We would like to thank the following companies for supplying and supporting us with our test system hardware and equipment: Intel, ASUS, MSI, Western Digital, MemoRight and Corsair.
We've got a bunch of Z87 boards in our graphs today. One of the main things we want to know is how the H87 performs against the Z87 chipset from an out of the box performance perspective. Saying that we've got the recently looked at Super Micro C7Z87-OCE, alongside the ASRock Z87 OC Formula and GIGABTYE Z87X-OC.
Along with these boards we've also got the MSI Z77A-GD65 Gaming and GIGABYTE X79S-UP5-WIFI for comparison.
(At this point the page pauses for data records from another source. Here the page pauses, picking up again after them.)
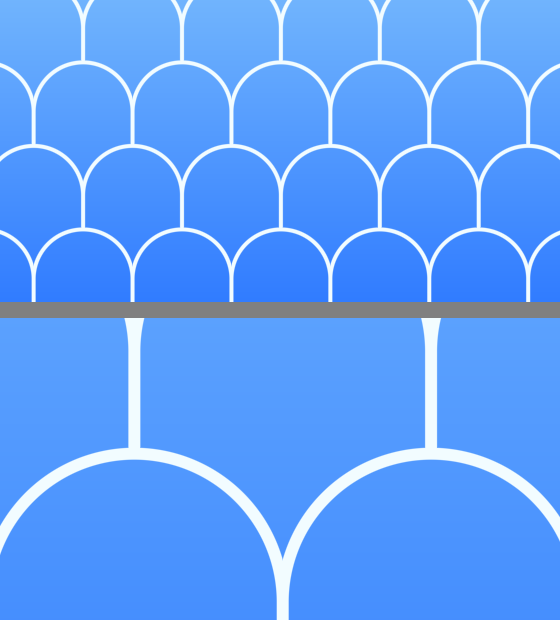
Top: the whole. Bottom: its middle third, enlarged.
Reproduce this pattern procedurally as a Shadertoy shader.

```glsl
// Staggered rows of white arch outlines over a vertical blue gradient.

// Lengths are in units of canvas height; x is measured from the canvas centre.
const float ARCH_WIDTH = 0.3275;
const float ROW_HEIGHT = 0.2766;
const vec2  APEX_ORIGIN = vec2(0.003, 0.2403);  // top of one arch in row 0
const float LINE_WIDTH = 0.0132;
const float EDGE_PIXELS = 0.8;                  // half-width of the smoothed edge

const vec3 TOP_COLOR = vec3(0.44, 0.705, 0.992);
const vec3 BOTTOM_COLOR = vec3(0.19, 0.485, 1.0);
const vec3 LINE_COLOR = vec3(0.95, 0.99, 1.0);

// Distance to the outlines of one row: half circles standing on shared pillars.
float archRowDistance(vec2 p, float row) {
    float radius = 0.5 * ARCH_WIDTH;
    float pillarHeight = ROW_HEIGHT - radius;

    // Fold all arches of the row into one, shifting odd rows by half an arch.
    float shift = 0.5 * mod(row, 2.0);
    float column = (p.x - APEX_ORIGIN.x) / ARCH_WIDTH + shift;
    float x = abs(fract(column + 0.5) - 0.5) * ARCH_WIDTH;
    float y = p.y - (APEX_ORIGIN.y + row * ROW_HEIGHT - radius);

    if (y > 0.0) return abs(length(vec2(x, y)) - radius);
    return length(vec2(radius - x, max(-y - pillarHeight, 0.0)));
}

// Distance to the nearest outline: only the rows meeting at this height count.
float patternDistance(vec2 p) {
    float row = ceil((p.y - APEX_ORIGIN.y) / ROW_HEIGHT);
    return min(archRowDistance(p, row), archRowDistance(p, row - 1.0));
}

void mainImage(out vec4 fragColor, in vec2 fragCoord) {
    vec2 p = vec2(fragCoord.x - 0.5 * iResolution.x, fragCoord.y) / iResolution.y;
    float edge = EDGE_PIXELS / iResolution.y;

    vec3 background = mix(BOTTOM_COLOR, TOP_COLOR, p.y);
    float line = 1.0 - smoothstep(-edge, edge, patternDistance(p) - 0.5 * LINE_WIDTH);

    fragColor = vec4(mix(background, LINE_COLOR, line), 1.0);
}
```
One of the biggest differences between the H87 and Z87 chipset is that officially the H87 doesn't really offer anything in terms of overclocking abilities. Generally speaking, you should only be able to adjust the BCLK of the CPU. Since the introduction of the chipset, though, we have seen companies figure out a way to bring multiplier overclocking to the table.
We adjusted the voltage and then proceeded to adjust the multiplier to 49x, which tends to be the limit of this CPU. We got into Windows with no problem and then proceeded to do a MediaEspresso encode. Completing with no issue, we knew that we had pretty much found the overclock we would achieve today.
Nonetheless, we did head back into the BIOS to see if we could get anything more out of the setup, but as we expected, we didn't have any luck. With everything up and running, we finally finished off with a 4898.51MHz overclock or 4.9GHz as illustrated in our graphs today.
Saying all this, though, it's important to remember that the multiplier overclocking ability is something that Intel are working on removing as it does hamper the reason to buy a Z series chipset a little, especially when using just one video card. Do keep in mind that these levels of overclockability may not always be attainable in the future.